Problem:
Output the data exactly, with every line intact.

Exercise inputs:
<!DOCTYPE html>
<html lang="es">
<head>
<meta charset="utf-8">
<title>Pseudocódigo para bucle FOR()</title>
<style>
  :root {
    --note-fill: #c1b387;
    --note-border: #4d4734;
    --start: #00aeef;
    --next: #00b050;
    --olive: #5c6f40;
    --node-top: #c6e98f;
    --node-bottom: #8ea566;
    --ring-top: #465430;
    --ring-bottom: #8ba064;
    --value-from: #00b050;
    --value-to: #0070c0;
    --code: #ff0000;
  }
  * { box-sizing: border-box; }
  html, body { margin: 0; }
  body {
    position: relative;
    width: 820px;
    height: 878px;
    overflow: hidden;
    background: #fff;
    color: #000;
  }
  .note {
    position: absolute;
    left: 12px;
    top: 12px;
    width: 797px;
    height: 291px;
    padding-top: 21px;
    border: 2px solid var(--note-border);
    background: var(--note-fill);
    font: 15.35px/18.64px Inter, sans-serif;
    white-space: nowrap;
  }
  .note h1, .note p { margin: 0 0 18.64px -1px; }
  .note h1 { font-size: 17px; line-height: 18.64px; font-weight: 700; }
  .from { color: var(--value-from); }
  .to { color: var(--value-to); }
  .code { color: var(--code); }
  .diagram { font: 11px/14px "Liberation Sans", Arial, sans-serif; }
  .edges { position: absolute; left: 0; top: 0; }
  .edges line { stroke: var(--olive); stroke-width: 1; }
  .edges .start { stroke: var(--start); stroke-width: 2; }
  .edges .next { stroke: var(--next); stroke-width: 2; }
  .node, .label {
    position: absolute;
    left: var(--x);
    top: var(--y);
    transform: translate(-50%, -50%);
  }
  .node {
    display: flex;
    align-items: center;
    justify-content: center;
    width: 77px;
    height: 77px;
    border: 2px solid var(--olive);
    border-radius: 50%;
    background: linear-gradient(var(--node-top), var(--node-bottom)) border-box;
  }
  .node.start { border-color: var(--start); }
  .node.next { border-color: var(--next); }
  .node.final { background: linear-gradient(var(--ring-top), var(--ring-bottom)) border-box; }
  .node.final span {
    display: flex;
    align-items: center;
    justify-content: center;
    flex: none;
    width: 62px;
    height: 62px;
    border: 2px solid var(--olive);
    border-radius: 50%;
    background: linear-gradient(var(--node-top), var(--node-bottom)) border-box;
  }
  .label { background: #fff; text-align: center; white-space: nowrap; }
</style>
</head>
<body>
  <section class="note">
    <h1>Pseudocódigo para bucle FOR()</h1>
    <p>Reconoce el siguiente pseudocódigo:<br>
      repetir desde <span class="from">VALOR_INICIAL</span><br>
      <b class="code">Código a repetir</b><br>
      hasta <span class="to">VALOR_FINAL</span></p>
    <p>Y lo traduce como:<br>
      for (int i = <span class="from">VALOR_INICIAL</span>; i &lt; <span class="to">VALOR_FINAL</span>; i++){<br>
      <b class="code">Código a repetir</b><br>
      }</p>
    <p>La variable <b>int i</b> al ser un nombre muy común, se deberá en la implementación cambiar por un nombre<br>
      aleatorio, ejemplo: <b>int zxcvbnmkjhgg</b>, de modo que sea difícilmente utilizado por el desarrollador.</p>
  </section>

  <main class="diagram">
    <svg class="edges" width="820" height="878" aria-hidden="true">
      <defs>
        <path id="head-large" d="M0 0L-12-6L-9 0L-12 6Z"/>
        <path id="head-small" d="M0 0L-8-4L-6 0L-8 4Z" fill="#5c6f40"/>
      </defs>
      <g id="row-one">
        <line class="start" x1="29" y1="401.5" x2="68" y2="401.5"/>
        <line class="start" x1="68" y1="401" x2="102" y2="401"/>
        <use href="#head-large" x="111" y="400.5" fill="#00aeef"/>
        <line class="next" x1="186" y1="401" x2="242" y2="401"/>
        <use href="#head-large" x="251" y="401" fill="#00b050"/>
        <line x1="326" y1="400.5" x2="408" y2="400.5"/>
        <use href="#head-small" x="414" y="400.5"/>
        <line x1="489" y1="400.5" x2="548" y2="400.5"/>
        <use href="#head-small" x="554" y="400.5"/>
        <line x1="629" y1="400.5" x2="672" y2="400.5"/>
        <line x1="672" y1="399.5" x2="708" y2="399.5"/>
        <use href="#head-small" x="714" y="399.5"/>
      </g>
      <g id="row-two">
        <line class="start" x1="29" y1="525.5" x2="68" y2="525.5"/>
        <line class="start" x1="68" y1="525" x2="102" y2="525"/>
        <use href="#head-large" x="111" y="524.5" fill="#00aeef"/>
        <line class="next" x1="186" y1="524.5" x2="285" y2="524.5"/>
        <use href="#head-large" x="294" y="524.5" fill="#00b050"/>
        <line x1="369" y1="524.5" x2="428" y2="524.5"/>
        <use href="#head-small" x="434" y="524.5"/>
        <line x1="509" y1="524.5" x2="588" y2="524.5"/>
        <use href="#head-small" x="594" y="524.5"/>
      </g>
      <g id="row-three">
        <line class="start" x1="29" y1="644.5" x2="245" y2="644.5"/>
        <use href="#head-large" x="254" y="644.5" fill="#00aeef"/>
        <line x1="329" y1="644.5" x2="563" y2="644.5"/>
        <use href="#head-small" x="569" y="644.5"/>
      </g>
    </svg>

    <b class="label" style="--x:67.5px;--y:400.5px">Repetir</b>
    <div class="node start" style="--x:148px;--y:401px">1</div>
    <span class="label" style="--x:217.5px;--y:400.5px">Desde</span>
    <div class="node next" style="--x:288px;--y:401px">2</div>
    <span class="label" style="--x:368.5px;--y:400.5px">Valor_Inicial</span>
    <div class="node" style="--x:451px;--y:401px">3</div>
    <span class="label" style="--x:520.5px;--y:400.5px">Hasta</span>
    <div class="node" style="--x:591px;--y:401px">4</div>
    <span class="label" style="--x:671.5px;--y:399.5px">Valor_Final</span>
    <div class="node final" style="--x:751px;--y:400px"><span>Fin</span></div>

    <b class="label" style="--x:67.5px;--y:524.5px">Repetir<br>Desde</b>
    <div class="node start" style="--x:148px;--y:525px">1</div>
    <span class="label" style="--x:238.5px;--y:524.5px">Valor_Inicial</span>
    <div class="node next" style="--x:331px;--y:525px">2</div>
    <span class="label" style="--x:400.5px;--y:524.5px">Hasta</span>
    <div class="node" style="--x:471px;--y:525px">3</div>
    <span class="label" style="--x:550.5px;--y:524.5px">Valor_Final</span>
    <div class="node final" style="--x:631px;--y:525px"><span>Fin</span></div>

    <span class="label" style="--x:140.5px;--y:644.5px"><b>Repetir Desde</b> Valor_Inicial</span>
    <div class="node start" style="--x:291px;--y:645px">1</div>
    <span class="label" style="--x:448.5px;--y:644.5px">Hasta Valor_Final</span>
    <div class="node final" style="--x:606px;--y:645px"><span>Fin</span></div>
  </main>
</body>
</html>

Output of the exercise:
<!DOCTYPE html>
<html lang="es">
<head>
<meta charset="utf-8">
<title>Pseudocódigo para bucle FOR()</title>
<style>
  :root {
    --note-fill: #c1b387;
    --note-border: #4d4734;
    --start: #00aeef;
    --next: #00b050;
    --olive: #5c6f40;
    --node-top: #c6e98f;
    --node-bottom: #8ea566;
    --ring-top: #465430;
    --ring-bottom: #8ba064;
    --value-from: #00b050;
    --value-to: #0070c0;
    --code: #ff0000;
  }
  * { box-sizing: border-box; }
  html, body { margin: 0; }
  body {
    position: relative;
    width: 820px;
    height: 878px;
    overflow: hidden;
    background: #fff;
    color: #000;
  }
  .note {
    position: absolute;
    left: 12px;
    top: 12px;
    width: 797px;
    height: 291px;
    padding-top: 21px;
    border: 2px solid var(--note-border);
    background: var(--note-fill);
    font: 15.35px/18.64px Inter, sans-serif;
    white-space: nowrap;
  }
  .note h1, .note p { margin: 0 0 18.64px -1px; }
  .note h1 { font-size: 17px; line-height: 18.64px; font-weight: 700; }
  .from { color: var(--value-from); }
  .to { color: var(--value-to); }
  .code { color: var(--code); }
  .diagram { font: 11px/14px "Liberation Sans", Arial, sans-serif; }
  .edges { position: absolute; left: 0; top: 0; }
  .edges line { stroke: var(--olive); stroke-width: 1; }
  .edges .start { stroke: var(--start); stroke-width: 2; }
  .edges .next { stroke: var(--next); stroke-width: 2; }
  .node, .label {
    position: absolute;
    left: var(--x);
    top: var(--y);
    transform: translate(-50%, -50%);
  }
  .node {
    display: flex;
    align-items: center;
    justify-content: center;
    width: 77px;
    height: 77px;
    border: 2px solid var(--olive);
    border-radius: 50%;
    background: linear-gradient(var(--node-top), var(--node-bottom)) border-box;
  }
  .node.start { border-color: var(--start); }
  .node.next { border-color: var(--next); }
  .node.final { background: linear-gradient(var(--ring-top), var(--ring-bottom)) border-box; }
  .node.final span {
    display: flex;
    align-items: center;
    justify-content: center;
    flex: none;
    width: 62px;
    height: 62px;
    border: 2px solid var(--olive);
    border-radius: 50%;
    background: linear-gradient(var(--node-top), var(--node-bottom)) border-box;
  }
  .label { background: #fff; text-align: center; white-space: nowrap; }
</style>
</head>
<body>
  <section class="note">
    <h1>Pseudocódigo para bucle FOR()</h1>
    <p>Reconoce el siguiente pseudocódigo:<br>
      repetir desde <span class="from">VALOR_INICIAL</span><br>
      <b class="code">Código a repetir</b><br>
      hasta <span class="to">VALOR_FINAL</span></p>
    <p>Y lo traduce como:<br>
      for (int i = <span class="from">VALOR_INICIAL</span>; i &lt; <span class="to">VALOR_FINAL</span>; i++){<br>
      <b class="code">Código a repetir</b><br>
      }</p>
    <p>La variable <b>int i</b> al ser un nombre muy común, se deberá en la implementación cambiar por un nombre<br>
      aleatorio, ejemplo: <b>int zxcvbnmkjhgg</b>, de modo que sea difícilmente utilizado por el desarrollador.</p>
  </section>

  <main class="diagram">
    <svg class="edges" width="820" height="878" aria-hidden="true">
      <defs>
        <path id="head-large" d="M0 0L-12-6L-9 0L-12 6Z"/>
        <path id="head-small" d="M0 0L-8-4L-6 0L-8 4Z" fill="#5c6f40"/>
      </defs>
      <g id="row-one">
        <line class="start" x1="29" y1="401.5" x2="68" y2="401.5"/>
        <line class="start" x1="68" y1="401" x2="102" y2="401"/>
        <use href="#head-large" x="111" y="400.5" fill="#00aeef"/>
        <line class="next" x1="186" y1="401" x2="242" y2="401"/>
        <use href="#head-large" x="251" y="401" fill="#00b050"/>
        <line x1="326" y1="400.5" x2="408" y2="400.5"/>
        <use href="#head-small" x="414" y="400.5"/>
        <line x1="489" y1="400.5" x2="548" y2="400.5"/>
        <use href="#head-small" x="554" y="400.5"/>
        <line x1="629" y1="400.5" x2="672" y2="400.5"/>
        <line x1="672" y1="399.5" x2="708" y2="399.5"/>
        <use href="#head-small" x="714" y="399.5"/>
      </g>
      <g id="row-two">
        <line class="start" x1="29" y1="525.5" x2="68" y2="525.5"/>
        <line class="start" x1="68" y1="525" x2="102" y2="525"/>
        <use href="#head-large" x="111" y="524.5" fill="#00aeef"/>
        <line class="next" x1="186" y1="524.5" x2="285" y2="524.5"/>
        <use href="#head-large" x="294" y="524.5" fill="#00b050"/>
        <line x1="369" y1="524.5" x2="428" y2="524.5"/>
        <use href="#head-small" x="434" y="524.5"/>
        <line x1="509" y1="524.5" x2="588" y2="524.5"/>
        <use href="#head-small" x="594" y="524.5"/>
      </g>
      <g id="row-three">
        <line class="start" x1="29" y1="644.5" x2="245" y2="644.5"/>
        <use href="#head-large" x="254" y="644.5" fill="#00aeef"/>
        <line x1="329" y1="644.5" x2="563" y2="644.5"/>
        <use href="#head-small" x="569" y="644.5"/>
      </g>
    </svg>

    <b class="label" style="--x:67.5px;--y:400.5px">Repetir</b>
    <div class="node start" style="--x:148px;--y:401px">1</div>
    <span class="label" style="--x:217.5px;--y:400.5px">Desde</span>
    <div class="node next" style="--x:288px;--y:401px">2</div>
    <span class="label" style="--x:368.5px;--y:400.5px">Valor_Inicial</span>
    <div class="node" style="--x:451px;--y:401px">3</div>
    <span class="label" style="--x:520.5px;--y:400.5px">Hasta</span>
    <div class="node" style="--x:591px;--y:401px">4</div>
    <span class="label" style="--x:671.5px;--y:399.5px">Valor_Final</span>
    <div class="node final" style="--x:751px;--y:400px"><span>Fin</span></div>

    <b class="label" style="--x:67.5px;--y:524.5px">Repetir<br>Desde</b>
    <div class="node start" style="--x:148px;--y:525px">1</div>
    <span class="label" style="--x:238.5px;--y:524.5px">Valor_Inicial</span>
    <div class="node next" style="--x:331px;--y:525px">2</div>
    <span class="label" style="--x:400.5px;--y:524.5px">Hasta</span>
    <div class="node" style="--x:471px;--y:525px">3</div>
    <span class="label" style="--x:550.5px;--y:524.5px">Valor_Final</span>
    <div class="node final" style="--x:631px;--y:525px"><span>Fin</span></div>

    <span class="label" style="--x:140.5px;--y:644.5px"><b>Repetir Desde</b> Valor_Inicial</span>
    <div class="node start" style="--x:291px;--y:645px">1</div>
    <span class="label" style="--x:448.5px;--y:644.5px">Hasta Valor_Final</span>
    <div class="node final" style="--x:606px;--y:645px"><span>Fin</span></div>
  </main>
</body>
</html>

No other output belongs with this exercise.